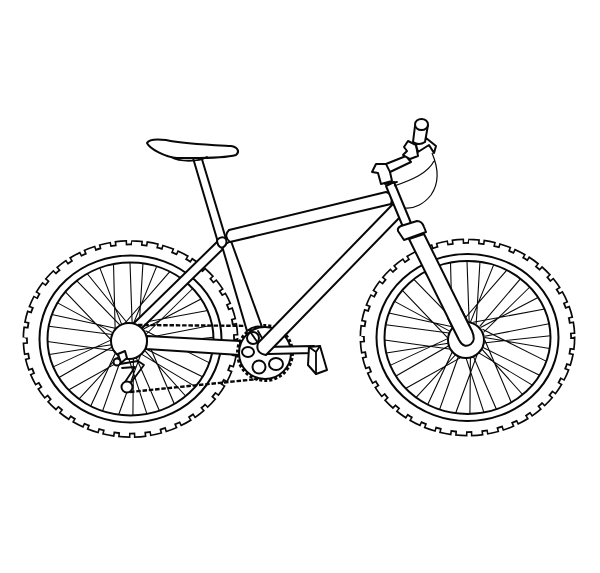
<!DOCTYPE html>
<html lang="en">
<head>
<meta charset="utf-8">
<title>Mountain bike line drawing</title>
<style>
:root { --ink: #080808; --paper: #ffffff; }
html, body { margin: 0; background: var(--paper); overflow: hidden; }
svg { display: block; width: 600px; height: 573px; }
.line { fill: none; stroke: var(--ink); stroke-width: 1.8; stroke-linecap: round; stroke-linejoin: round; }
.part { fill: var(--paper); stroke: var(--ink); stroke-width: 2; stroke-linejoin: round; stroke-linecap: round; }
.spoke { fill: none; stroke: var(--ink); stroke-width: 1.1; }
.tread-base { fill: var(--ink); }
.knob-edge { fill: none; stroke: var(--ink); stroke-width: 8; stroke-dasharray: 9.4 2.6; }
.knob-face { fill: none; stroke: var(--paper); stroke-width: 4.6; stroke-dasharray: 7 5; stroke-dashoffset: -1.2; }
.tyre { fill: var(--paper); }
.rim { fill: var(--paper); stroke: var(--ink); stroke-width: 2; }
.chain { fill: none; stroke: var(--ink); stroke-width: 2.4; stroke-dasharray: 4.5 1.8; }
.teeth { fill: none; stroke: var(--ink); stroke-width: 4; stroke-dasharray: 3 2; }
.cable { fill: none; stroke: var(--ink); stroke-width: 1.2; }
</style>
</head>
<body>
<svg viewBox="0 0 600 573" role="img" aria-label="Line drawing of a mountain bike seen from the side">
  <defs>
    <g id="spoke-set" class="spoke">
      <path d="M17 0L82 12M16 6L83 -2M14 10L72 41M15 -9L79 26"/>
    </g>
    <g id="wheel">
      <ellipse class="tread-base" rx="104.5" ry="95.5"/>
      <ellipse class="knob-edge" rx="104" ry="95" pathLength="480"/>
      <ellipse class="knob-face" rx="104" ry="95" pathLength="480"/>
      <ellipse class="tyre" rx="102.7" ry="93.7"/>
      <ellipse class="rim" rx="91" ry="83.5"/>
      <ellipse class="rim" rx="83" ry="76.5"/>
      <g transform="scale(1 .92)">
        <use href="#spoke-set"/>
        <use href="#spoke-set" transform="rotate(40)"/>
        <use href="#spoke-set" transform="rotate(80)"/>
        <use href="#spoke-set" transform="rotate(120)"/>
        <use href="#spoke-set" transform="rotate(160)"/>
        <use href="#spoke-set" transform="rotate(200)"/>
        <use href="#spoke-set" transform="rotate(240)"/>
        <use href="#spoke-set" transform="rotate(280)"/>
        <use href="#spoke-set" transform="rotate(320)"/>
      </g>
    </g>
  </defs>
  <rect width="600" height="573" fill="var(--paper)"/>

  <g id="wheels">
    <use href="#wheel" x="130.5" y="339"/>
    <use href="#wheel" x="467.5" y="337.5"/>
  </g>

  <g id="rear-stays">
    <polygon class="part" points="147,336 240,341 240,355 146,349"/>
    <polygon class="part" points="220,239 133,324 142,328 226,246"/>
    <circle class="part" cx="129" cy="341" r="18"/>
    <path class="chain" d="M138 325L262 326M130 392L258 379"/>
  </g>

  <g id="derailleur">
    <path class="part" d="M118 354L125 351L127 358L121 363Z"/>
    <circle class="part" cx="117" cy="362" r="3.5"/>
    <path class="line" d="M120 364L138 361L144 365L130 384M122 368L135 367L125 382"/>
    <circle class="part" cx="127" cy="387" r="5.5"/>
  </g>

  <g id="seat">
    <polygon class="part" points="193,158 201,156 226,239 217,239"/>
    <path class="part" d="M147 143C149 139 158 139 166 140C184 144 211 145 231 146C238 147 240 152 236 155C222 159 189 158 177 158C165 157 150 149 147 143Z"/>
    <path class="line" d="M171 157C180 162 198 162 207 157"/>
  </g>

  <g id="cranks">
    <circle class="teeth" cx="265" cy="353" r="27"/>
    <circle class="part" cx="265" cy="353" r="26"/>
    <circle class="part" cx="253" cy="338" r="6"/>
    <ellipse class="part" cx="248" cy="352" rx="6" ry="5"/>
    <circle class="part" cx="259" cy="367" r="6.5"/>
    <ellipse class="part" cx="276" cy="364" rx="7" ry="6"/>
    <path class="part" d="M264 347L314 346L314 353L268 354Z"/>
    <path class="part" d="M309 347L320 346L327 370L316 374L308 365Z"/>
    <path class="line" d="M309 347L316 352L316 374M316 352L320 346"/>
  </g>

  <g id="frame">
    <path class="part" d="M222 246L247 331Q254 325 262 327L231 241Z"/>
    <path class="part" d="M393 204L258 343Q255 353 266 355L402 215Q406 204 393 204Z"/>
    <path class="part" d="M229 230L386 192Q394 194 391 204L230 242Q223 236 229 230Z"/>
    <path class="part" d="M217 240Q222 235 226 239Q228 245 222 248Q217 246 217 240Z"/>
    <path class="line" d="M251 333L258 343M258 331L262 338"/>
  </g>

  <g id="fork">
    <path class="part" d="M386 186L394 182L411 223L403 227Z"/>
    <path class="part" d="M409 239L457 336Q460 344 467 343Q475 340 472 331L424 234Z"/>
    <circle class="part" cx="466" cy="340" r="18"/>
    <path class="part" d="M448 318L459 340Q464 349 471 344Q476 340 472 331L461 309" />
    <path class="part" d="M398 231Q397 228 401 226L417 221Q422 221 424 227L426 232L404 240Z"/>
  </g>

  <g id="handlebar">
    <path class="cable" d="M432 153C438 167 440 182 431 195C424 204 414 209 405 208M434 161C428 173 412 180 394 186"/>
    <path class="part" d="M376 164L386 164L406 156L411 162L390 172L392 181L381 184L378 173L372 172Z"/>
    <path class="line" d="M386 164L390 172M385 184L397 182"/>
    <path class="part" d="M404 147L408 141L416 145L418 156L410 159L403 155L407 151Z"/>
    <path class="part" d="M416 145L426 138L436 146L434 153L429 145L418 152Z"/>
    <path class="part" d="M415 126L413 142Q419 146 425 142L428 125Z"/>
    <ellipse class="part" cx="421.5" cy="124.5" rx="6.5" ry="5.5"/>
  </g>
</svg>
</body>
</html>
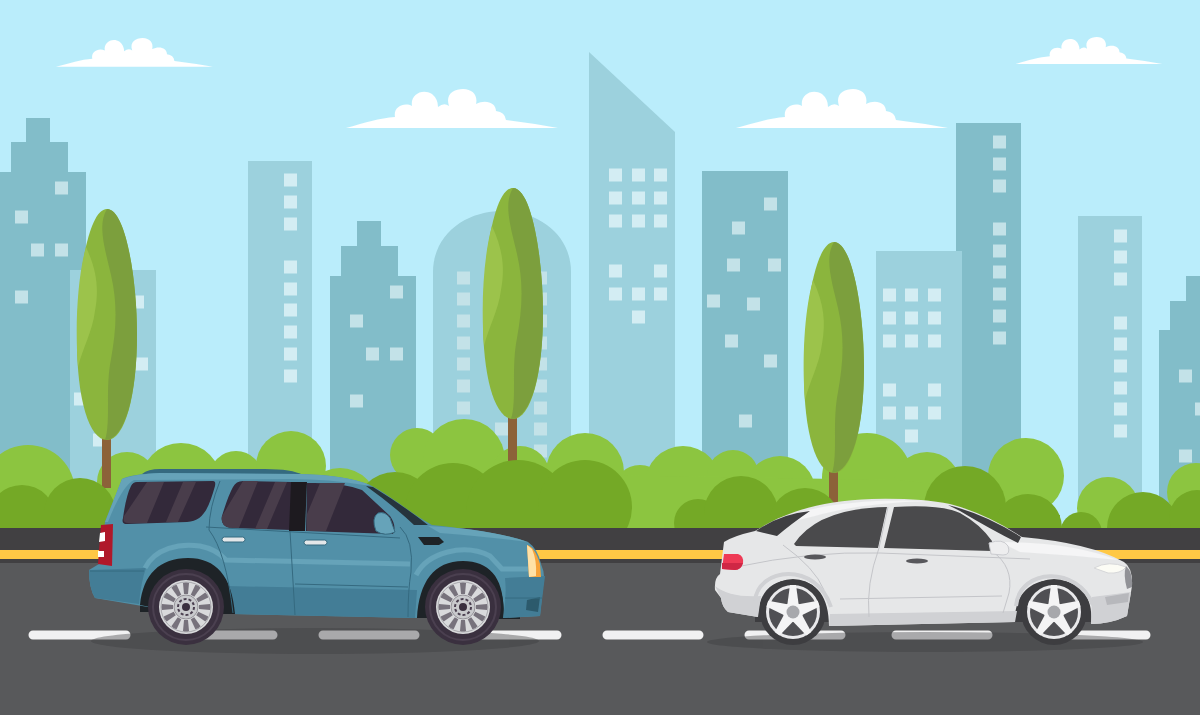
<!DOCTYPE html>
<html lang="en">
<head>
<meta charset="utf-8">
<title>City road with two cars</title>
<style>
:root{
  --sky:#baedfb; --tower:#9cd1dd; --tower-deep:#82bdc9; --window:#d3edf3; --cloud:#fff;
  --leaf:#8cc540; --leaf-deep:#74a926; --crown:#8bb53d; --crown-lit:#9cc34b; --crown-shade:#7c9f3d; --trunk:#8c6239;
  --road:#58595b; --road-edge:#414042; --line:#ffc845; --dash:#f1f1f2;
  --suv:#5290a8; --suv-lit:#66a3b9; --suv-shade:#437d96; --suv-line:#356a80; --glass:#33293a; --glass-lit:#493d4b;
  --sedan:#e6e7e8; --sedan-shade:#d0d1d4; --sedan-glass:#4a4a4c; --tire:#3a303f; --black:#1e2327;
}
html,body{margin:0;height:100%;overflow:hidden;background:var(--sky)}
svg{display:block;width:1200px;height:715px}
.tower{fill:var(--tower)}
.deep{fill:var(--tower-deep)}
.windows{fill:none;stroke:var(--window);stroke-width:13}
.dim{stroke:#c3e2e8}
.bush-back{fill:var(--leaf)}
.bush-front{fill:var(--leaf-deep)}
.dashes{stroke:var(--dash);stroke-width:9;stroke-linecap:round}
.seam{fill:none;stroke:var(--suv-line);stroke-width:1}
.sedan-seam{fill:none;stroke:#c4c5c9;stroke-width:1}
</style>
</head>
<body>
<svg viewBox="0 0 1200 715" role="img" aria-label="A blue SUV and a white sedan on a road in front of a city skyline">
<defs>
  <path id="cloud" d="M0 39C18 34 34 29 49 28C47 18 58 13 66 17C64 6 76-1 86 5Q92 10 92 18Q98 13 103 17C99 5 108 0 117 0C127 0 132 7 130 15C140 10 150 14 150 22Q159 23 160 31Q185 34 212 39Z"/>
  <g id="tree">
    <rect x="-5" y="215" width="9" height="64" fill="var(--trunk)"/>
    <path fill="var(--crown)" d="M0 0C19 0 30 72 30 125C30 186 18 231 0 231C-18 231-30 190-30 132C-30 70-19 0 0 0Z"/>
    <path fill="var(--crown-lit)" d="M-21 38C-10 62-8 80-12 102C-15 124-24 138-29 158C-32 120-30 70-21 38Z"/>
    <path fill="var(--crown-shade)" d="M0 0C19 0 30 72 30 125C30 186 18 231-2 231C4 212-2 180 4 150C9 122 11 96 4 66C-2 40-10 16 0 0Z"/>
  </g>
  <path id="alloy-slot" d="M-3-24Q0-25 3-24L2-13H-2Z"/>
  <g id="suv-wheel">
    <circle r="38" fill="var(--tire)"/>
    <circle r="33" fill="none" stroke="#4b4050" stroke-width="2"/>
    <circle r="27" fill="#d9dadc"/>
    <circle r="25" fill="none" stroke="#a9a9ae"/>
    <g id="slot-set" fill="#77727c">
      <g id="slot-third"><use href="#alloy-slot"/><use href="#alloy-slot" transform="rotate(30)"/><use href="#alloy-slot" transform="rotate(60)"/><use href="#alloy-slot" transform="rotate(90)"/></g>
      <use href="#slot-third" transform="rotate(120)"/><use href="#slot-third" transform="rotate(240)"/>
    </g>
    <circle r="12" fill="#c9cacd" stroke="#96949a"/>
    <circle r="8" fill="none" stroke="#4b4050" stroke-width="2" stroke-dasharray="3 2"/>
    <circle r="4" fill="var(--tire)"/>
  </g>
  <path id="spoke" d="M-6-5L-3-27H3L6-5Z"/>
  <g id="sedan-wheel">
    <circle r="33" fill="#3d3d40"/>
    <circle r="27" fill="#e9e9eb"/>
    <circle r="24" fill="#505054"/>
    <g fill="#f4f4f5">
      <use href="#spoke"/><use href="#spoke" transform="rotate(72)"/><use href="#spoke" transform="rotate(144)"/><use href="#spoke" transform="rotate(216)"/><use href="#spoke" transform="rotate(288)"/>
      <circle r="10"/>
    </g>
    <circle r="6.5" fill="#a7a8ac"/>
  </g>
</defs>

<rect id="sky" width="1200" height="715" fill="var(--sky)"/>

<g id="skyline">
  <path class="deep" d="M0 172H11V142H26V118H50V142H68V172H86V530H0Z"/>
  <path class="windows dim" d="M55 188h13M15 217h13M31 250h13M55 250h13M15 297h13"/>
  <rect class="tower" x="70" y="270" width="86" height="260"/>
  <path class="windows" d="M131 302h13M135 364h13M74 399h13M93 440h13"/>
  <rect class="tower" x="248" y="161" width="64" height="369"/>
  <path class="windows" d="M284 180h13M284 202h13M284 224h13M284 267h13M284 289h13M284 310h13M284 332h13M284 354h13M284 376h13"/>
  <path class="deep" d="M330 276H341V246H357V221H381V246H398V276H416V530H330Z"/>
  <path class="windows dim" d="M390 292h13M350 321h13M366 354h13M390 354h13M350 401h13"/>
  <path class="tower" d="M433 530V272C433 235 465 211 502 211S571 235 571 272V530Z"/>
  <path class="windows dim" d="M457 278h13M457 299h13M457 321h13M457 343h13M457 364h13M457 386h13M457 408h13M495 429h13M534 278h13M534 299h13M534 321h13M534 343h13M534 364h13M534 386h13M534 408h13M534 429h13M534 451h13"/>
  <polygon class="tower" points="589,52 675,132 675,530 589,530"/>
  <path class="windows" d="M609 175h13M632 175h13M654 175h13M609 198h13M632 198h13M654 198h13M609 221h13M632 221h13M654 221h13M609 271h13M654 271h13M609 294h13M632 294h13M654 294h13M632 317h13"/>
  <rect class="deep" x="702" y="171" width="86" height="359"/>
  <path class="windows dim" d="M764 204h13M732 228h13M727 265h13M768 265h13M707 301h13M747 304h13M725 341h13M764 361h13M739 421h13"/>
  <rect class="deep" x="956" y="123" width="65" height="407"/>
  <path class="windows dim" d="M993 142h13M993 164h13M993 186h13M993 229h13M993 251h13M993 272h13M993 294h13M993 316h13M993 338h13"/>
  <rect class="tower" x="876" y="251" width="86" height="279"/>
  <path class="windows" d="M883 295h13M905 295h13M928 295h13M883 318h13M905 318h13M928 318h13M883 341h13M905 341h13M928 341h13M883 390h13M928 390h13M883 413h13M905 413h13M928 413h13M905 436h13"/>
  <rect class="tower" x="1078" y="216" width="64" height="314"/>
  <path class="windows" d="M1114 236h13M1114 257h13M1114 279h13M1114 323h13M1114 344h13M1114 366h13M1114 388h13M1114 409h13M1114 431h13"/>
  <path class="deep" d="M1159 330H1170V301H1186V276H1200V530H1159Z"/>
  <path class="windows dim" d="M1179 376h13M1195 409h13M1179 456h13"/>
</g>

<g id="clouds" fill="var(--cloud)">
  <use href="#cloud" transform="translate(56 38) scale(.74)"/>
  <use href="#cloud" x="346" y="89"/>
  <use href="#cloud" x="736" y="89"/>
  <use href="#cloud" transform="translate(1016 37) scale(.69)"/>
</g>

<g id="bushes-back" class="bush-back">
  <circle cx="28" cy="492" r="47"/><circle cx="127" cy="482" r="30"/><circle cx="181" cy="484" r="41"/><circle cx="236" cy="478" r="27"/><circle cx="291" cy="466" r="35"/><circle cx="340" cy="506" r="38"/><circle cx="417" cy="455" r="27"/><circle cx="464" cy="460" r="41"/><circle cx="520" cy="476" r="30"/><circle cx="585" cy="472" r="39"/><circle cx="640" cy="492" r="27"/><circle cx="683" cy="484" r="38"/><circle cx="733" cy="476" r="26"/><circle cx="780" cy="491" r="35"/><circle cx="867" cy="478" r="45"/><circle cx="927" cy="486" r="34"/><circle cx="1026" cy="476" r="38"/><circle cx="1108" cy="508" r="31"/><circle cx="1196" cy="492" r="29"/>
  <path d="M0 490H350L400 475H600L900 480L1040 495V528H0ZM1080 510H1200V528H1080Z"/>
</g>

<g id="trees">
  <use href="#tree" x="107" y="209"/><use href="#tree" x="513" y="188"/><use href="#tree" x="834" y="242"/>
</g>

<g id="bushes-front" class="bush-front">
  <circle cx="22" cy="519" r="34"/><circle cx="80" cy="514" r="36"/><circle cx="395" cy="512" r="40"/><circle cx="453" cy="511" r="48"/><circle cx="518" cy="512" r="52"/><circle cx="585" cy="507" r="47"/><circle cx="698" cy="523" r="24"/><circle cx="741" cy="513" r="37"/><circle cx="805" cy="524" r="36"/><circle cx="965" cy="507" r="41"/><circle cx="1028" cy="528" r="34"/><circle cx="1081" cy="533" r="21"/><circle cx="1143" cy="528" r="36"/><circle cx="1197" cy="518" r="28"/>
  <path d="M0 510H625V528H0ZM690 515H1060V528H690Z"/>
</g>

<g id="road">
  <rect y="528" width="1200" height="187" fill="var(--road)"/>
  <rect y="528" width="1200" height="35" fill="var(--road-edge)"/>
  <rect y="550" width="1200" height="9" fill="var(--line)"/>
  <path class="dashes" d="M33 635H126M181 635H273M323 635H415M465 635H557M607 635H699M749 635H841M896 635H988M1054 635H1146"/>
  <g fill="#3c3d3f" opacity=".4"><ellipse cx="315" cy="641" rx="224" ry="13"/><ellipse cx="925" cy="642" rx="218" ry="10"/></g>
</g>

<g id="suv">
  <path fill="var(--black)" d="M140 560H520V619H498L430 612H140Z"/>
  <path fill="var(--suv-line)" d="M142 474Q148 469 160 469L265 469Q292 469 303 475L300 478L275 475L158 475Z"/>
  <path fill="var(--suv)" d="M122 479Q132 474 160 473L300 474Q345 475 370 485C390 495 410 513 432 525Q500 532 528 542Q538 549 541 564Q546 575 543 586L540 616L503 618C507 590 494 570 464 570C437 570 425 586 420 618L234 614C230 586 216 570 188 570C162 570 151 584 148 607L95 598Q89 588 89 570L99 564L105 522Z"/>
  <path fill="var(--suv-lit)" d="M122 479Q135 474 160 473L300 474Q345 475 370 485L364 485Q330 479 290 479L134 480Q122 486 108 522L105 522ZM428 526Q490 529 528 542Q490 537 440 533Z"/>
  <path fill="var(--suv-shade)" d="M89 570L146 568Q141 582 139 604L95 598Q89 588 89 570ZM226 586L417 590L415 618L234 614Q232 598 226 586ZM505 578L545 576L540 616L503 618Q507 596 505 578Z"/>
  <path fill="none" stroke="var(--suv-lit)" stroke-width="5" d="M145 568C155 548 180 543 200 546Q216 549 226 560L410 564M416 575C428 552 464 543 490 556L502 569H528"/>
  <path fill="var(--black)" d="M140 605C143 574 160 558 188 558C216 558 232 576 235 614H222L150 607ZM417 618C419 582 434 561 463 561C491 561 506 580 503 618Z"/>
  <path fill="var(--glass)" d="M137 482L213 481Q216 481 215 486C209 507 204 521 187 522L127 524Q121 524 123 518Q126 496 131 486Q133 482 137 482Z"/>
  <path fill="var(--glass-lit)" d="M147 482H164L147 523H128Q122 523 124 516ZM183 482H196L178 522H166Z"/>
  <path fill="var(--glass)" d="M243 481L291 482V530L230 528Q220 526 222 516Q228 496 233 487Q236 481 243 481ZM307 483Q342 482 362 490L390 516Q397 526 393 534L306 531Z"/>
  <path fill="var(--glass-lit)" d="M243 481H258L239 528H230Q220 526 222 516ZM275 482H287L267 529H255ZM320 483H345L326 531H307V514Z"/>
  <path fill="#1d1a1f" d="M291 482H307L305 531H289Z"/>
  <path fill="#26343d" d="M366 486L373 487Q404 506 428 525L414 525Q394 506 366 486Z"/>
  <path class="seam" d="M220 481Q209 508 209 530Q226 552 233 613M290 531L295 615M400 527Q414 540 411 572Q408 590 408 617M206 527L400 538M295 584L408 587"/>
  <path fill="var(--suv-lit)" stroke="var(--suv-line)" d="M378 513Q385 511 390 518L395 532Q385 537 376 531Q371 518 378 513Z"/>
  <path fill="var(--black)" d="M418 537L439 537L444 542L439 545H424Z"/>
  <g fill="#e4e7e9" stroke="#356a80"><rect x="222" y="537" width="23" height="5" rx="2.5"/><rect x="304" y="540" width="23" height="5" rx="2.5"/></g>
  <path fill="#b0182a" d="M101 525L113 524L112 566L98 564Z"/>
  <path fill="#fff" d="M100 533L105 532V541L99 542ZM98 551L104 551V557L98 557Z"/>
  <path fill="#f7a33a" d="M527 545Q535 547 540 564L541 577H529Z"/>
  <path fill="#ffe1a6" d="M527 545L532 549Q537 560 536 576L529 577Z"/>
  <path fill="#2c5a6c" d="M527 600L540 597L538 612L526 610Z"/>
  <path class="seam" d="M505 598H542M90 571H144"/>
  <use href="#suv-wheel" x="186" y="607"/><use href="#suv-wheel" x="463" y="607"/>
</g>

<g id="sedan">
  <path fill="#3d3d40" d="M755 580H1095V622H755Z"/>
  <path fill="var(--sedan)" d="M724 542Q733 536 755 531C785 512 820 501 872 499Q920 498 950 504Q985 513 1022 537Q1090 543 1124 562Q1133 568 1132 586L1127 616Q1110 624 1091 624C1094 597 1080 580 1054 580C1027 580 1014 598 1015 622L829 626C829 598 818 580 792 580C768 580 758 597 758 617L728 612Q722 607 721 598L715 590Q714 578 720 574Z"/>
  <path fill="var(--sedan-shade)" d="M715 586Q730 598 761 596L758 617L728 612Q722 607 721 598ZM830 614L1017 611L1015 622L829 626ZM1092 597L1131 592L1127 616Q1110 624 1091 624Z"/>
  <path fill="#f5f5f6" d="M757 530C795 508 850 498 930 501Q860 503 815 516ZM1000 542Q1070 542 1118 560Q1070 555 1020 552Z"/>
  <path fill="var(--sedan-glass)" d="M794 544Q818 508 887 507L878 548L796 546ZM894 507Q940 504 960 513Q980 524 992 541V551L884 548Z"/>
  <path fill="#3f3f42" d="M756 531Q780 514 810 511Q791 524 777 536ZM948 505Q985 514 1021 537L1018 543Q990 529 960 511Z"/>
  <path class="sedan-seam" d="M888 507L879 548Q866 584 869 617M783 545Q815 568 824 590M992 551Q1014 567 1009 593L1003 613M736 567Q810 551 880 553L1030 559M840 599L1002 596"/>
  <path fill="none" stroke="var(--sedan-shade)" stroke-width="4" d="M755 601C758 567 816 561 831 607M1016 606C1020 567 1078 566 1093 605"/>
  <path fill="#eeeeef" stroke="#cbccd0" d="M989 543Q1003 538 1008 546Q1011 555 1003 555L991 554Z"/>
  <g fill="#58585c"><ellipse cx="815" cy="557" rx="11" ry="2.5"/><ellipse cx="917" cy="561" rx="11" ry="2.5"/></g>
  <path fill="#ee3a55" d="M724 554H738Q744 556 743 563Q741 570 735 570L722 569Z"/>
  <path fill="#cf2745" d="M722 563H743Q741 570 735 570L722 569Z"/>
  <path fill="#fcfcf5" stroke="#d6d7d9" d="M1094 568Q1109 560 1126 567Q1121 574 1108 573Z"/>
  <path fill="#919297" d="M1126 566Q1133 572 1132 587L1127 589Q1123 575 1126 566Z"/>
  <path fill="#b7b8bc" d="M1105 597L1129 593L1128 602L1107 605Z"/>
  <use href="#sedan-wheel" x="793" y="612"/><use href="#sedan-wheel" x="1054" y="612"/>
</g>
</svg>
</body>
</html>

§ Work request: Please return every line from the material above where the string "cloud" occurs.

§ Written reply:
  --sky:#baedfb; --tower:#9cd1dd; --tower-deep:#82bdc9; --window:#d3edf3; --cloud:#fff;
  <path id="cloud" d="M0 39C18 34 34 29 49 28C47 18 58 13 66 17C64 6 76-1 86 5Q92 10 92 18Q98 13 103 17C99 5 108 0 117 0C127 0 132 7 130 15C140 10 150 14 150 22Q159 23 160 31Q185 34 212 39Z"/>
<g id="clouds" fill="var(--cloud)">
  <use href="#cloud" transform="translate(56 38) scale(.74)"/>
  <use href="#cloud" x="346" y="89"/>
  <use href="#cloud" x="736" y="89"/>
  <use href="#cloud" transform="translate(1016 37) scale(.69)"/>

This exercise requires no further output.